One challenge is the lack of tire recycling stations in Russia, which is why there are many illegal tire dumps. Our factory in Russia launched an Eco-Challenge to empty some of these illegal dumps and to spread awareness of the problems that they pose for the environment. By Spring 2019, they had delivered over 500 tons of used tires to recycling facilities.
Re-use as material or energy
Part of recycled tires is utilized for material; they are shredded or granulated to replace rock materials in various road construction and civil engineering applications. Rubber chips are light, insulate moisture, and maintain their form. They support the road surface and make asphalt quieter. The flexible properties of rubber are put to use once more when it is reused as a base material for sports venues.

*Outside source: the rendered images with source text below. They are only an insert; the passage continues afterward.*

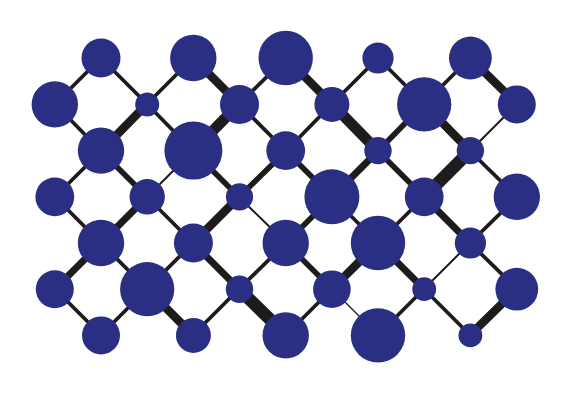
<!DOCTYPE html>
<html lang="en">
<head>
<meta charset="utf-8">
<title>Node lattice</title>
<style>
:root { --paper: #ffffff; --node: #2b2f83; --link: #1d1b1c; }
html, body { margin: 0; width: 571px; height: 394px; overflow: hidden; background: var(--paper); }
svg { display: block; }
.links { fill: none; stroke: var(--link); }
.nodes { fill: var(--node); }
</style>
</head>
<body>
<svg width="571" height="394" viewBox="0 0 571 394" role="img" aria-label="Lattice of blue circles joined by diagonal black lines of varying thickness">
<g class="links">
<path class="hairline" stroke-width="1.2" d="M332 289L378 335"/>
<path class="fine" stroke-width="2" d="M517 104L470 151M193 151L147 197M239 197L286 243M470 243L424 289"/>
<path class="regular" stroke-width="3.8" d="M101 58L55 104M101 58L147 104M193 58L147 104M286 58L239 104M378 58L332 104M378 58L424 104M470 58L424 104
M55 104L101 151M147 104L193 151M239 104L286 151M332 104L286 151
M101 151L55 197M470 151L517 197
M55 197L101 243M147 197L193 243M332 197L378 243M424 197L378 243M517 197L470 243
M101 243L147 289M193 243L147 289M286 243L239 289M470 243L517 289
M55 289L101 335M147 289L101 335M239 289L193 335M332 289L286 335M424 289L378 335M424 289L470 335"/>
<path class="medium" stroke-width="5.5" d="M424 104L378 151M101 151L147 197M193 151L239 197M286 151L239 197M286 151L332 197M378 151L424 197M332 197L286 243M286 243L332 289"/>
<path class="strong" stroke-width="7" d="M378 151L332 197M147 197L101 243M424 197L470 243M101 243L55 289M193 243L239 289M378 243L424 289"/>
<path class="bold" stroke-width="8.5" d="M193 58L239 104M286 58L332 104M470 58L517 104M147 104L101 151M424 104L470 151M239 197L193 243M378 243L332 289M147 289L193 335M517 289L470 335"/>
<path class="heavy" stroke-width="11" d="M239 104L193 151M332 104L378 151"/>
<path class="thickest" stroke-width="12.5" d="M470 151L424 197M239 289L286 335"/>
</g>
<g class="nodes">
<g class="row-1"><circle cx="101" cy="58" r="19.5"/><circle cx="193.3" cy="58" r="23.2"/><circle cx="285.7" cy="58" r="27.2"/><circle cx="378" cy="58" r="15.6"/><circle cx="470.4" cy="58" r="21.4"/></g>
<g class="row-2"><circle cx="54.8" cy="104.4" r="23.2"/><circle cx="147.2" cy="104.4" r="12"/><circle cx="239.5" cy="104.4" r="19.5"/><circle cx="331.9" cy="104.4" r="17.5"/><circle cx="424.2" cy="104.4" r="27.1"/><circle cx="516.8" cy="104.4" r="19"/></g>
<g class="row-3"><circle cx="101" cy="150.6" r="23.2"/><circle cx="193.4" cy="150.6" r="29"/><circle cx="285.7" cy="150.6" r="19.4"/><circle cx="378" cy="150.6" r="13.7"/><circle cx="470.4" cy="150.6" r="13.7"/></g>
<g class="row-4"><circle cx="54.8" cy="196.8" r="19.4"/><circle cx="147.2" cy="196.8" r="17.7"/><circle cx="239.5" cy="196.8" r="13.6"/><circle cx="331.9" cy="196.8" r="27.5"/><circle cx="424.2" cy="196.8" r="19.4"/><circle cx="516.8" cy="196.8" r="23.2"/></g>
<g class="row-5"><circle cx="101" cy="243" r="23.2"/><circle cx="193.4" cy="243" r="19.5"/><circle cx="285.7" cy="243" r="23.2"/><circle cx="378" cy="243" r="27.2"/><circle cx="470.4" cy="243" r="15.6"/></g>
<g class="row-6"><circle cx="54.8" cy="289.2" r="19"/><circle cx="147.2" cy="289.2" r="27.1"/><circle cx="239.5" cy="289.2" r="13.7"/><circle cx="331.9" cy="289.2" r="18.8"/><circle cx="424.2" cy="289.2" r="11.9"/><circle cx="516.8" cy="289.2" r="21.4"/></g>
<g class="row-7"><circle cx="101" cy="335.4" r="19"/><circle cx="193.4" cy="335.4" r="17.5"/><circle cx="285.7" cy="335.4" r="23.2"/><circle cx="378" cy="335.4" r="27.2"/><circle cx="470.4" cy="335.4" r="11.9"/></g>
</g>
</svg>
</body>
</html>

Retreading is one of the best recycling methods. If the carcass of a tire is undamaged, it can be retreaded. Bus and truck tires, for example, can be retreaded up to 2–4 times.
Another way to utilize recycled tires is to combust them for energy, as the heating value of tires is close to that of oil. The use of recycled tires as an energy source has been growing for years and, today, approximately half of the tires recycled in Europe are used in waste-to-energy applications.
As one of the original founders of Finnish Tire Recycling Ltd we are involved in their work of looking for new ways to recycle and utilize tires.
WASTE CAN BE DIVIDED IN THREE CATEGORIES
The most significant environmental impacts of our locations come from waste and energy consumption.
Waste is generated both in our actual production and support functions. The generated waste can be roughly divided into three categories: landfill waste or non-recyclable waste, recyclable waste, and hazardous waste.
We weigh all production waste and record the department-specific volumes on a monthly basis. For other types of waste, we prepare reports annually. The waste volumes are determined in weighing by waste management companies. We sort the generated waste at our factories in accordance with separate waste management instructions. Most of the production waste is taken directly to be utilized.
We store hazardous waste separately at the collection points in containers that carry warning labels.
The utilization rate of our production waste has been growing for years. Scrap tires, or tires that do not meet our high standards of quality, are taken to recycling directly from production.
Non-vulcanized scrap rubber is generated in the production stages preceding vulcanization or curing. These material’s reuse applications include impact padding, conveyor belts, and other rubber products that do not have as critical material requirements as tires.
Other generated recyclable waste categories include combustible waste, plastics, scrap iron and steel, wood, paper, biodegradable waste, cardboard, glass and electrical and electronic equipment.
Mixed waste that cannot be utilized or recycled is taken to a landfill. We aim to further reduce the amount of landfill waste by sending the waste that we generate to recycling and utilization.
Our goal for 2020 is that no waste generated in production is taken to a landfill. In 2019, 100% of factory waste in Nokia and 90% in Vsevolozhsk was sent to reutilization, so we are heading in the right direction.
We take all hazardous waste to an authorized processing plant. Roughly a third of this waste is seal oil from compound mixing machines, whose consumption is directly proportional to the manufactured rubber compound volumes. All hazardous waste generated in our Nokia factory is utilized for energy or as materials.